GIVEN RECORDS:
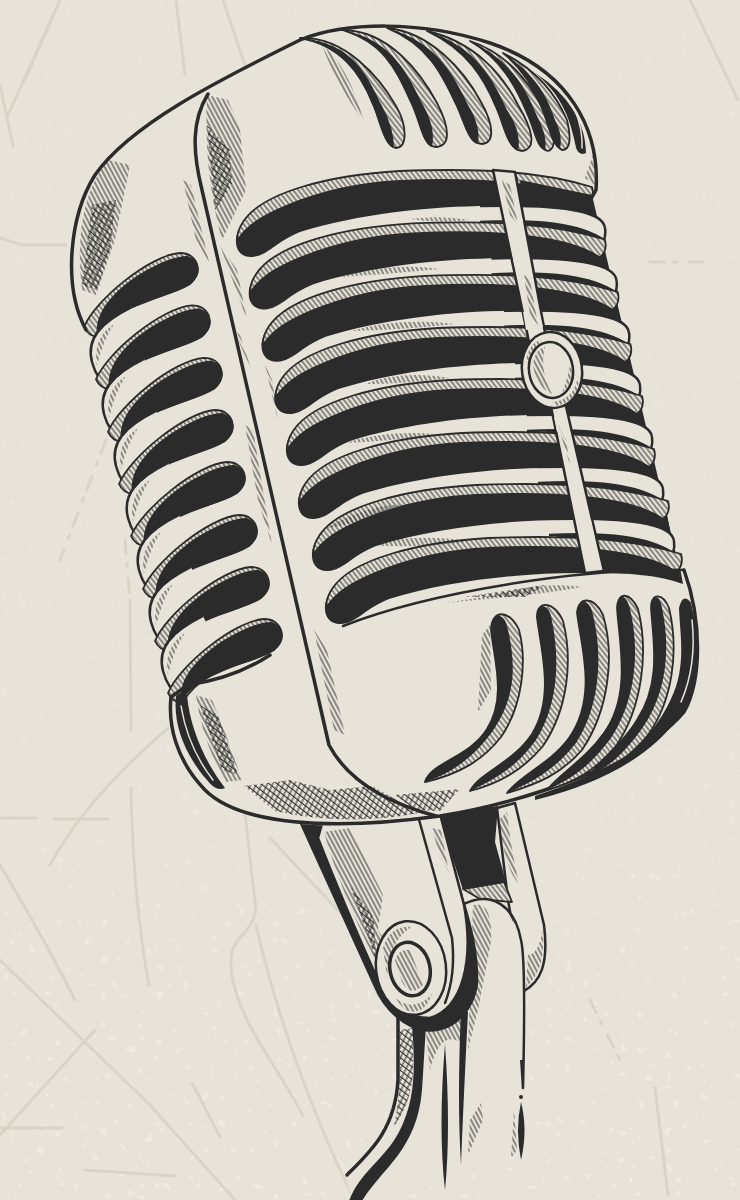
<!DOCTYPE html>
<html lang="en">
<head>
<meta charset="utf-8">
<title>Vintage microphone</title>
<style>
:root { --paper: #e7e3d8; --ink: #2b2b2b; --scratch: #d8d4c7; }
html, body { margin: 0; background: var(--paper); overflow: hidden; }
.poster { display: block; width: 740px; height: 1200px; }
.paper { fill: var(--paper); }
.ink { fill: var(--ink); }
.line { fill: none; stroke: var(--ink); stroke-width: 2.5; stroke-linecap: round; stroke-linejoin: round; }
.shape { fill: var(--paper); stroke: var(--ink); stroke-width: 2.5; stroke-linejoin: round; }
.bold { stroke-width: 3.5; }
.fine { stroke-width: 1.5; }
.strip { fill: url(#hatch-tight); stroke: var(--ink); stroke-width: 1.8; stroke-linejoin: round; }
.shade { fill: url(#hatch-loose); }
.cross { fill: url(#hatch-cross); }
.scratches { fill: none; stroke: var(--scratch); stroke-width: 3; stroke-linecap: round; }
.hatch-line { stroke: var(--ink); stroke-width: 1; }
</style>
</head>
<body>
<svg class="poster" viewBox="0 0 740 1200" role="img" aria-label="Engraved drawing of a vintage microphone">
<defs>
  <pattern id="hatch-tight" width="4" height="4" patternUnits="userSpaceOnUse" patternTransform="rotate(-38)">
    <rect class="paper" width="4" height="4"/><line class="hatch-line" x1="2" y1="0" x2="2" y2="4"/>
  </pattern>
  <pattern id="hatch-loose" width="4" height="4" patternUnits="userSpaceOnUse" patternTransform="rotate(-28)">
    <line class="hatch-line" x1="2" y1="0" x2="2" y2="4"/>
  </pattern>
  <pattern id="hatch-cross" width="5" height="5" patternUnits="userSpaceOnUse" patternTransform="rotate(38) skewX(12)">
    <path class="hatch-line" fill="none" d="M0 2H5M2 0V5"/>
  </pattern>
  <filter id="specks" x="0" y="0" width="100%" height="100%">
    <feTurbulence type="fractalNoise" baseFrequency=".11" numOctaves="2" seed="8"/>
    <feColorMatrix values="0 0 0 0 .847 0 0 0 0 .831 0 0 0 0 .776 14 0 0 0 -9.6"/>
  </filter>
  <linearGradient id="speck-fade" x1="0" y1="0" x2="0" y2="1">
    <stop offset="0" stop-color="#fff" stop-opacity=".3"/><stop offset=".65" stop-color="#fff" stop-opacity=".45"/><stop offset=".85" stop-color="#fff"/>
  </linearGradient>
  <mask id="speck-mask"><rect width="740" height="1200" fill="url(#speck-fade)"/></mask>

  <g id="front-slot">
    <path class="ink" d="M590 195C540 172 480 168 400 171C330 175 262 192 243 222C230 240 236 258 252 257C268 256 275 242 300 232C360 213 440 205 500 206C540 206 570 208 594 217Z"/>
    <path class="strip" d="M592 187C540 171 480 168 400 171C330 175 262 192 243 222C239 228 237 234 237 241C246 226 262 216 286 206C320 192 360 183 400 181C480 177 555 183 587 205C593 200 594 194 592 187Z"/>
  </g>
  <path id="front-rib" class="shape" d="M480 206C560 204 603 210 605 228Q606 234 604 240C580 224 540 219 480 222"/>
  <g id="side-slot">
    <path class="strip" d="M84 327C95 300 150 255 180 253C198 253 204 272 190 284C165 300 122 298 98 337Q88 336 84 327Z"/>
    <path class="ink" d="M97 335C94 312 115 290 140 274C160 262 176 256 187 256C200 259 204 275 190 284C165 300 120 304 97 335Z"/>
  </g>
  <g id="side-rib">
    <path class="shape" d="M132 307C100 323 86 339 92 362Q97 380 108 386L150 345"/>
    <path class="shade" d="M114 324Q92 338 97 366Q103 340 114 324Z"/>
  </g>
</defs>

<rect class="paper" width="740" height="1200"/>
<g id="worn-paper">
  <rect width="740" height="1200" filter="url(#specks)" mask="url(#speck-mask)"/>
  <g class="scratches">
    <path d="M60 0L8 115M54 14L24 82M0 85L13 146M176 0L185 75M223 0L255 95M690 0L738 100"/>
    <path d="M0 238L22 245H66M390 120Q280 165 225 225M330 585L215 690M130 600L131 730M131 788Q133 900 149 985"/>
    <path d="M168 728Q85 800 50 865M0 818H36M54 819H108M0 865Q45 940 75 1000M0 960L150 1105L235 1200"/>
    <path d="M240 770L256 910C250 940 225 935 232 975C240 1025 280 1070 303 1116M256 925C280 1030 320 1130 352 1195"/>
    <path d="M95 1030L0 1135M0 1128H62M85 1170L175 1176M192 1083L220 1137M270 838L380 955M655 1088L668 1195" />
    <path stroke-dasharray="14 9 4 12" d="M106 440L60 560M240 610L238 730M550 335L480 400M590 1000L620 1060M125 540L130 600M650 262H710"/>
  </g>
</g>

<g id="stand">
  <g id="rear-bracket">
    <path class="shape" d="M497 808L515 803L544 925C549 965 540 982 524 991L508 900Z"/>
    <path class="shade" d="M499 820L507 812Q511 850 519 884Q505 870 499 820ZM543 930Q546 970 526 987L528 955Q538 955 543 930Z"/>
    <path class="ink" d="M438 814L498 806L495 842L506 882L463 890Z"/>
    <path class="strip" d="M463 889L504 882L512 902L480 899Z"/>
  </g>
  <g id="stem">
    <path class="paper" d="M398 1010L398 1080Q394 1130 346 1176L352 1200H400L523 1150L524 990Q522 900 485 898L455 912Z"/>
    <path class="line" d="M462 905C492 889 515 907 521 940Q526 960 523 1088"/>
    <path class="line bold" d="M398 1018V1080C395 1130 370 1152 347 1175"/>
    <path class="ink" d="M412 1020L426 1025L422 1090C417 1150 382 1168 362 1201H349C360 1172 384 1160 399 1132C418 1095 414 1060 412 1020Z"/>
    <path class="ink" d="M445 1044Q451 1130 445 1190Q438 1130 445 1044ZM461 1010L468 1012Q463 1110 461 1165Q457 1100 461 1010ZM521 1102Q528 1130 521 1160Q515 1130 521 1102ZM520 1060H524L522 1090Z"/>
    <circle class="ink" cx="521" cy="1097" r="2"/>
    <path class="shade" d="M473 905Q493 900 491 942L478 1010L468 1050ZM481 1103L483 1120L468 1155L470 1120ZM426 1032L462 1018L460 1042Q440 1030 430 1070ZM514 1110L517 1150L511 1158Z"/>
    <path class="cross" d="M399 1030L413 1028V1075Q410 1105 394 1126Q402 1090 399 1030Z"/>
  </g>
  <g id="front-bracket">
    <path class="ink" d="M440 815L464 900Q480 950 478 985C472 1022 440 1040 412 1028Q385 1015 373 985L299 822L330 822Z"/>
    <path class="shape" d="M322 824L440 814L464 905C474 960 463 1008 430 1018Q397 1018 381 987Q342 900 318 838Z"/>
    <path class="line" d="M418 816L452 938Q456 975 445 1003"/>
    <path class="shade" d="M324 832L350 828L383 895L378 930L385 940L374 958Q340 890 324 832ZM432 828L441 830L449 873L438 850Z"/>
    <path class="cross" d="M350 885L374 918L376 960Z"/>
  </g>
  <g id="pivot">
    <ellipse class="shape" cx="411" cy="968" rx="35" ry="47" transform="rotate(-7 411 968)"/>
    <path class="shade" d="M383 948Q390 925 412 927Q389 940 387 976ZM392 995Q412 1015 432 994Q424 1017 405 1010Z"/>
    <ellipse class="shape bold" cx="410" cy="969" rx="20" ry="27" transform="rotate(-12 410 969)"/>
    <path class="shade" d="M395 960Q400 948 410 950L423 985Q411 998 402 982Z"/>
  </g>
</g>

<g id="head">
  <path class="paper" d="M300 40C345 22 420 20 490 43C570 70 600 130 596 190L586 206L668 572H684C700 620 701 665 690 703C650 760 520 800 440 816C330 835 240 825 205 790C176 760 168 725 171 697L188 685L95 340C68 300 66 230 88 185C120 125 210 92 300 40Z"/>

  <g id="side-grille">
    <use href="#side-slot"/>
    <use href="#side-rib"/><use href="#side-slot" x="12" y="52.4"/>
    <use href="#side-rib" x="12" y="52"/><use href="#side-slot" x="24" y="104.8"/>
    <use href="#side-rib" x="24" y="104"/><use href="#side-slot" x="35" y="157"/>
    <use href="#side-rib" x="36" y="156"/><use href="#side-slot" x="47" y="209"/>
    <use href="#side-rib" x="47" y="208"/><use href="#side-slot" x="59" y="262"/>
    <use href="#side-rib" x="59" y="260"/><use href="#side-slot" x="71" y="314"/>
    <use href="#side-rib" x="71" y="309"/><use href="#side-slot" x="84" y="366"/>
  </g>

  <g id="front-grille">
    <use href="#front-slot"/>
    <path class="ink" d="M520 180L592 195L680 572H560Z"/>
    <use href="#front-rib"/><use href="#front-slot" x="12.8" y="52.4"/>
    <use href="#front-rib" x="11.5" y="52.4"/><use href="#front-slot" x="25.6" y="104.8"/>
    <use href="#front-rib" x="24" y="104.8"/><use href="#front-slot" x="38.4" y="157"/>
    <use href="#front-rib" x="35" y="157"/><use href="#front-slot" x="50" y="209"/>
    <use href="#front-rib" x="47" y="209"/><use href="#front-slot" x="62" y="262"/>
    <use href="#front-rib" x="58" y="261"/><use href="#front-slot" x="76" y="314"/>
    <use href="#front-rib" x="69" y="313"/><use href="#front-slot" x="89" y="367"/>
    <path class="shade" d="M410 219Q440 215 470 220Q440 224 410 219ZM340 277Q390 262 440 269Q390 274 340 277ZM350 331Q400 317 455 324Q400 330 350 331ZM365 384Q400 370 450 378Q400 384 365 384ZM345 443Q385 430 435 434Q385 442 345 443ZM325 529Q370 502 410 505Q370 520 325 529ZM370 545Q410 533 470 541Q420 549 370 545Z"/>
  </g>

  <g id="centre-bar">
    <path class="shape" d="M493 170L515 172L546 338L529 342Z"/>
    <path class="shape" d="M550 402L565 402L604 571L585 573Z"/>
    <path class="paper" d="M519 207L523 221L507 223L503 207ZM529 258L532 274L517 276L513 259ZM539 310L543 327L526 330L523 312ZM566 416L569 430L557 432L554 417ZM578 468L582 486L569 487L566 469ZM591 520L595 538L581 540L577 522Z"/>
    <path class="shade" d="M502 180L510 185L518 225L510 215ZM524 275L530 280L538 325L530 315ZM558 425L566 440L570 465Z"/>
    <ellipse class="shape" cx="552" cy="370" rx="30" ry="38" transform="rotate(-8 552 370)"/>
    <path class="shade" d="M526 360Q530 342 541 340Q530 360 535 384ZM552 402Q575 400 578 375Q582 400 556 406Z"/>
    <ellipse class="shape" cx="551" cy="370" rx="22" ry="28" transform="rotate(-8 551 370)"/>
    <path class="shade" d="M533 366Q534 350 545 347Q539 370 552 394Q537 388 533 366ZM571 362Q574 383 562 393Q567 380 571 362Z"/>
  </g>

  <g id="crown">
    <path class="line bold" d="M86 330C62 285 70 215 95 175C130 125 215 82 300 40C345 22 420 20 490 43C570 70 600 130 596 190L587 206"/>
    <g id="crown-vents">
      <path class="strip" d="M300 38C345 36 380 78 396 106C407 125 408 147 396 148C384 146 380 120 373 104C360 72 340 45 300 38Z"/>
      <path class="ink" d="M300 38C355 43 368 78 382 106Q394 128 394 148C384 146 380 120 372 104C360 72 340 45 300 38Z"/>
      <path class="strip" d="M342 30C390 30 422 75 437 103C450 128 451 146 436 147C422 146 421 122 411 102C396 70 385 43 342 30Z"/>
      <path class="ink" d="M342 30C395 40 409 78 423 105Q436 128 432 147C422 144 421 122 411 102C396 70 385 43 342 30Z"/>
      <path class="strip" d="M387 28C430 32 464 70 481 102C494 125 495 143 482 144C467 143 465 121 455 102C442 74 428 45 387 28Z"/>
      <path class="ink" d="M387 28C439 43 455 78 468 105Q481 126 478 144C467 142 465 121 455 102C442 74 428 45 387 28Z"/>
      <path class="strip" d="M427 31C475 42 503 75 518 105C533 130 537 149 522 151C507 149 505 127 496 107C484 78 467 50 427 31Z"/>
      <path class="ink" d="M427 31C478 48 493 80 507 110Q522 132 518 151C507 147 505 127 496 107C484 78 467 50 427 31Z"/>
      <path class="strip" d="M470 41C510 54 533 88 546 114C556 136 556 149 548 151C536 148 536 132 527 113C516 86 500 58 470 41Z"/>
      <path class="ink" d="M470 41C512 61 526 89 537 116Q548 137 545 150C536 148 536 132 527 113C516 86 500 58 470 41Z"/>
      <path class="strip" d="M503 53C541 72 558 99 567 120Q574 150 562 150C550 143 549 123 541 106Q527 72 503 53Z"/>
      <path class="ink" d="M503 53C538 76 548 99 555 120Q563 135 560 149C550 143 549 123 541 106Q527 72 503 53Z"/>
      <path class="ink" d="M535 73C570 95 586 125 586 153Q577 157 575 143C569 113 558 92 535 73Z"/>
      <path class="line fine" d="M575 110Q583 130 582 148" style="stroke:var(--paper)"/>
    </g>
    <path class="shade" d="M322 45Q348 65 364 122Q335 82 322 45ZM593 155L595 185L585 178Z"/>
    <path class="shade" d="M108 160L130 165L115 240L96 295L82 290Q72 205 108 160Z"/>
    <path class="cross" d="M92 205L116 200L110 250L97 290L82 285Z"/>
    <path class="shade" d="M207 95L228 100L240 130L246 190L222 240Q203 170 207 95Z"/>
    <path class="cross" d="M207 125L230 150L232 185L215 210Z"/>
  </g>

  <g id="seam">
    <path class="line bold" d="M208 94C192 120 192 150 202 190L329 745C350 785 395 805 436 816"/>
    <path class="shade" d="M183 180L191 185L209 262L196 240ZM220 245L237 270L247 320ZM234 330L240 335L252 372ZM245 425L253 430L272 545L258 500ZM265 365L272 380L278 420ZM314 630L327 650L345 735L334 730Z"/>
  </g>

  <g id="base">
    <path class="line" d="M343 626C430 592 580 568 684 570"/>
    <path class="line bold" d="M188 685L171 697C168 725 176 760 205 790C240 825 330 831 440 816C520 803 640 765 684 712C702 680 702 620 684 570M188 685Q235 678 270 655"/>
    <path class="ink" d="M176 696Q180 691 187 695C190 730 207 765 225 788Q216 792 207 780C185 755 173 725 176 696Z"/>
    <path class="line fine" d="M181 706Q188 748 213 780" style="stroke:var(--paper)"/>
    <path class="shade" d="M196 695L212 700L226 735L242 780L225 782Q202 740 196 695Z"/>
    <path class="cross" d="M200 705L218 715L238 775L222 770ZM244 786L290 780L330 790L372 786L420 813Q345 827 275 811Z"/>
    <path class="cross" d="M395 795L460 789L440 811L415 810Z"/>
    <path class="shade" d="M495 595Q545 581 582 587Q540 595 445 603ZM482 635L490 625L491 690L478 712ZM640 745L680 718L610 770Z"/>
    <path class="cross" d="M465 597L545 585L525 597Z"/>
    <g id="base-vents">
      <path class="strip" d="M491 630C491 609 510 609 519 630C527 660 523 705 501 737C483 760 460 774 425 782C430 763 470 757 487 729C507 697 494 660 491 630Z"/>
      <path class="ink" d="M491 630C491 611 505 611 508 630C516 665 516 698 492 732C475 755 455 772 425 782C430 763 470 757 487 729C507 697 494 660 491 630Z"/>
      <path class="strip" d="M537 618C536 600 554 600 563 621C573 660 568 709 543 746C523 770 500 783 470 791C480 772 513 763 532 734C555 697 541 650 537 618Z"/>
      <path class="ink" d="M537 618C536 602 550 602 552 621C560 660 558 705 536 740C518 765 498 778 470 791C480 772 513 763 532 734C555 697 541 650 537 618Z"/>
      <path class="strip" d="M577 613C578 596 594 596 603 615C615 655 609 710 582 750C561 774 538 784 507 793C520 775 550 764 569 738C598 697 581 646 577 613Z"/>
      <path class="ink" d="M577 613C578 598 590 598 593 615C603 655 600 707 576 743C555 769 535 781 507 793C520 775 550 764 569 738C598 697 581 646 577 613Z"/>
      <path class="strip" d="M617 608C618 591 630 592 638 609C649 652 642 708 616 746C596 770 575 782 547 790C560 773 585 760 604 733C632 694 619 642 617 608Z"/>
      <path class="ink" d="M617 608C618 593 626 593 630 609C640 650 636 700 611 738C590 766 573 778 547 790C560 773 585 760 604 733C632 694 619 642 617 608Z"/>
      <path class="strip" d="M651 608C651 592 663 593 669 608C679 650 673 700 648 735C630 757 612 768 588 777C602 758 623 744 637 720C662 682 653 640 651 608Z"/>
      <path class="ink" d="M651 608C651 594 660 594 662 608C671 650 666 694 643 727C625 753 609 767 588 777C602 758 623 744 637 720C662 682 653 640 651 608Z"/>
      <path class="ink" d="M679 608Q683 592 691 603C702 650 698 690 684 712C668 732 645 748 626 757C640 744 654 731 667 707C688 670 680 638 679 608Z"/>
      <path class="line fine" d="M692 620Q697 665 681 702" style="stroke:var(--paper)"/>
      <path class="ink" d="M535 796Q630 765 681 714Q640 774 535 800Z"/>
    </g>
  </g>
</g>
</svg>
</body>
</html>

ASSIGNMENT: Scan the material above for the word "style", and copy every line in which it is found.

ANSWER AREA:
<style>
</style>
      <path class="line fine" d="M575 110Q583 130 582 148" style="stroke:var(--paper)"/>
    <path class="line fine" d="M181 706Q188 748 213 780" style="stroke:var(--paper)"/>
      <path class="line fine" d="M692 620Q697 665 681 702" style="stroke:var(--paper)"/>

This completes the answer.